It’s always an exciting time when a new business is growing. However, one of the most important decisions that a business owner can make during the growth stage is how much new debt to take on. While expansion works in some case, companies that get in over their head too quickly can end up on the wrong side of the debt equation, never to recover, while others are able to right the ship just in time.
Consider the example of Starbucks. Howard Schultz built the U.S. coffeehouse chain into a huge success, turning what had been a freebie in most offices (a cup of coffee) into something that people got used to paying $4 or $5 for every day. Once Schultz stepped down as the CEO, though, the company thought they would spread out, sinking capital into fancier drinks, breakfast sandwich and even selling CDs. This is why the company needed Schultz to come back in 2008, and he had to shut down 900 stores and bring in some machinery upgrades. He had to take the company back to its core. Luckily the company had already grown to more than 20,000 locations around the world before they hit this slump.
Commercial real estate loan calculator
Your small business is not likely to be as resilient as the giant that Starbucks had become, and all it would take is one unwisely chosen loan to send you under if sales go in the tank for you. This calculator takes a look at your yearly income and your existing monthly obligations and calculates the effect of different loan amounts on your debt service coverage ratio. This ratio measures your ability to pay your debts using your existing income. If the ratio is 1.0, that means that you are exactly breaking even — your revenues are paying for your expenses and debts, but there isn’t a dime left over. Most traditional lenders won’t give you a commercial loan if your debt service coverage ratio will be less than 1.25 after adding your new loan payment to the calculation.
What if your debt service coverage ratio is lower than 1.25? What if it’s lower than 1.0 after that loan? Then it’s a matter of your outside income. Some private lenders will still provide funding if your ratio is below 1.25, or even below 1.0. At that point the lender will look to see if you have a track record of other income that can go toward making the loan payments each month.

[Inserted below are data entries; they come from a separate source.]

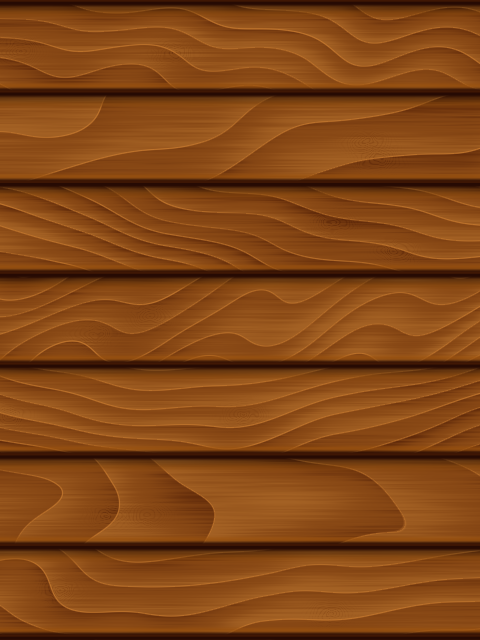
This texture is drawn by a Shadertoy shader. Its source:

```glsl
const float PLANKS = 7.0;
const float PLANK_HEIGHT = 0.189;   // in canvas widths
const float TOP_OFFSET = 0.004;
const float LINE_HALF_WIDTH = 0.0011;

const vec3 SEAM = vec3(0.15, 0.04, 0.01);
const vec3 SEAM_CORE = vec3(0.25, 0.09, 0.015);
const vec3 WOOD_DARK = vec3(0.36, 0.15, 0.03);
const vec3 WOOD_MID = vec3(0.53, 0.28, 0.08);
const vec3 WOOD_LIGHT = vec3(0.64, 0.38, 0.14);
const vec3 VEIN = vec3(0.77, 0.47, 0.18);
const vec3 RIM = vec3(0.68, 0.36, 0.06);

// Grain of each plank: slope, arch, bend, wave
const vec4 GRAIN[7] = vec4[7](
    vec4(1.0, 0.0, 0.0, 0.13), vec4(-1.3, 0.3, 0.0, 0.06),
    vec4(1.3, -0.5, 0.0, 0.03), vec4(-1.7, 0.0, 0.0, 0.17),
    vec4(-0.4, -1.9, 0.0, 0.03), vec4(2.1, 0.0, -0.65, 0.04),
    vec4(0.0, -1.4, 0.0, 0.06));
const float DENSITY[7] = float[7](3.6, 2.0, 4.6, 3.6, 4.8, 2.0, 3.2);

float hash(vec2 p) {
    return fract(sin(dot(p, vec2(127.1, 311.7))) * 43758.5453);
}

float noise(vec2 p) {
    vec2 i = floor(p), f = fract(p);
    f = f * f * (3.0 - 2.0 * f);
    return mix(mix(hash(i), hash(i + vec2(1, 0)), f.x),
               mix(hash(i + vec2(0, 1)), hash(i + vec2(1, 1)), f.x), f.y);
}

float bump(float x, float center, float width) {
    float d = (x - center) / width;
    return exp(-d * d);
}

// Height field whose whole-number contours are the veins
float grainField(vec2 p, int id) {
    vec4 g = GRAIN[id];
    float v = p.y / PLANK_HEIGHT, seed = float(id) * 7.3, dx = p.x - 0.53;
    float wave = g.w * sin(p.x * 21.0 + v * 2.5 + seed)
               * (0.3 + noise(vec2(p.x * 5.0, v + seed)));
    float warp = 0.45 * (noise(vec2(p.x * 4.0 + seed, v * 1.5 + seed)) - 0.5);
    float f = v - g.x * p.x - g.y * dx * dx + g.z * v * v + wave + warp;
    return DENSITY[id] * f + seed;
}

// Distance to the nearest vein, in canvas widths
float veinDistance(vec2 p, int id, float field) {
    float e = 0.001;
    vec2 slope = vec2(grainField(p + vec2(e, 0), id), grainField(p + vec2(0, e), id)) - field;
    return abs(fract(field + 0.5) - 0.5) / max(length(slope) / e, 2.0);
}

// Faint crumpled rings around a few scattered knots
float knots(vec2 p, float row) {
    float sum = 0.0;
    for (int i = 0; i < 2; i++) {
        vec2 key = vec2(row, float(i) + 3.0);
        vec2 center = vec2(hash(key), PLANK_HEIGHT * (0.4 + 0.4 * hash(key + 9.0)));
        vec2 d = (p - center) * vec2(1.0, 1.7);
        float r = length(d) + 0.02 * noise(p * 65.0 + row * 5.0);
        sum += exp(-dot(d, d) * 600.0) * pow(0.5 + 0.5 * sin(r * 850.0), 3.0);
    }
    return sum;
}

// Rounded edges and the dark gap between boards
vec3 shadeEdges(vec3 color, float v, float pixel) {
    color = mix(color, RIM, 0.65 * bump(v, 0.925, 0.03) + 0.45 * bump(v, 0.12, 0.045));
    color *= 1.0 - 0.3 * smoothstep(0.2, 0.04, v) - 0.15 * smoothstep(0.86, 0.98, v);
    float gap = min(v, 1.0 - v);
    float soft = pixel / PLANK_HEIGHT + 0.012;
    vec3 seam = mix(SEAM, SEAM_CORE, bump(v, 0.985, 0.016));
    return mix(seam, color, smoothstep(0.042 - soft, 0.042 + soft, gap));
}

void mainImage(out vec4 fragColor, in vec2 fragCoord) {
    vec2 uv = fragCoord / iResolution.xy;
    float pixel = 1.0 / iResolution.x;
    float y = (1.0 - uv.y) * 4.0 / 3.0 - TOP_OFFSET;
    float row = floor(y / PLANK_HEIGHT);
    float v = fract(y / PLANK_HEIGHT);
    int id = int(clamp(row, 0.0, PLANKS - 1.0));
    vec2 p = vec2(uv.x, v * PLANK_HEIGHT);

    // Tone: gradients between veins, broad patches and fine streaks
    float field = grainField(p, id);
    float band = fract(field);
    float patches = noise(vec2(p.x * 3.0 + row * 4.0, v * 2.0 + row)) - 0.5;
    float streaks = noise(vec2(p.x * 5.0, y * 300.0)) - 0.5;
    streaks += 0.6 * (noise(vec2(p.x * 12.0 + 8.0, y * 520.0)) - 0.5);
    float depth = 0.3 + 0.35 * hash(vec2(floor(field), row));
    float tone = 0.52 + depth * (band - 0.5) + 0.35 * patches + 0.2 * streaks;
    tone += 0.12 * bump(v, 0.55, 0.3) - 0.16 * knots(p, row);
    vec3 color = mix(WOOD_DARK, WOOD_MID, smoothstep(0.0, 0.55, tone));
    color = mix(color, WOOD_LIGHT, smoothstep(0.5, 1.0, tone));

    // Thin pale veins that fade in and out
    float d = veinDistance(p, id, field);
    float vein = 1.0 - smoothstep(LINE_HALF_WIDTH - 0.5 * pixel, LINE_HALF_WIDTH + 0.7 * pixel, d);
    float strength = 0.35 + 0.5 * noise(vec2(p.x * 6.0, floor(field + 0.5) * 3.7));
    color = mix(color, VEIN, vein * strength);

    fragColor = vec4(shadeEdges(color, v, pixel), 1.0);
}
```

Try Our Commercial Loan Calculator – Use this calculator to estimate your debt service coverage with a new commercial loan.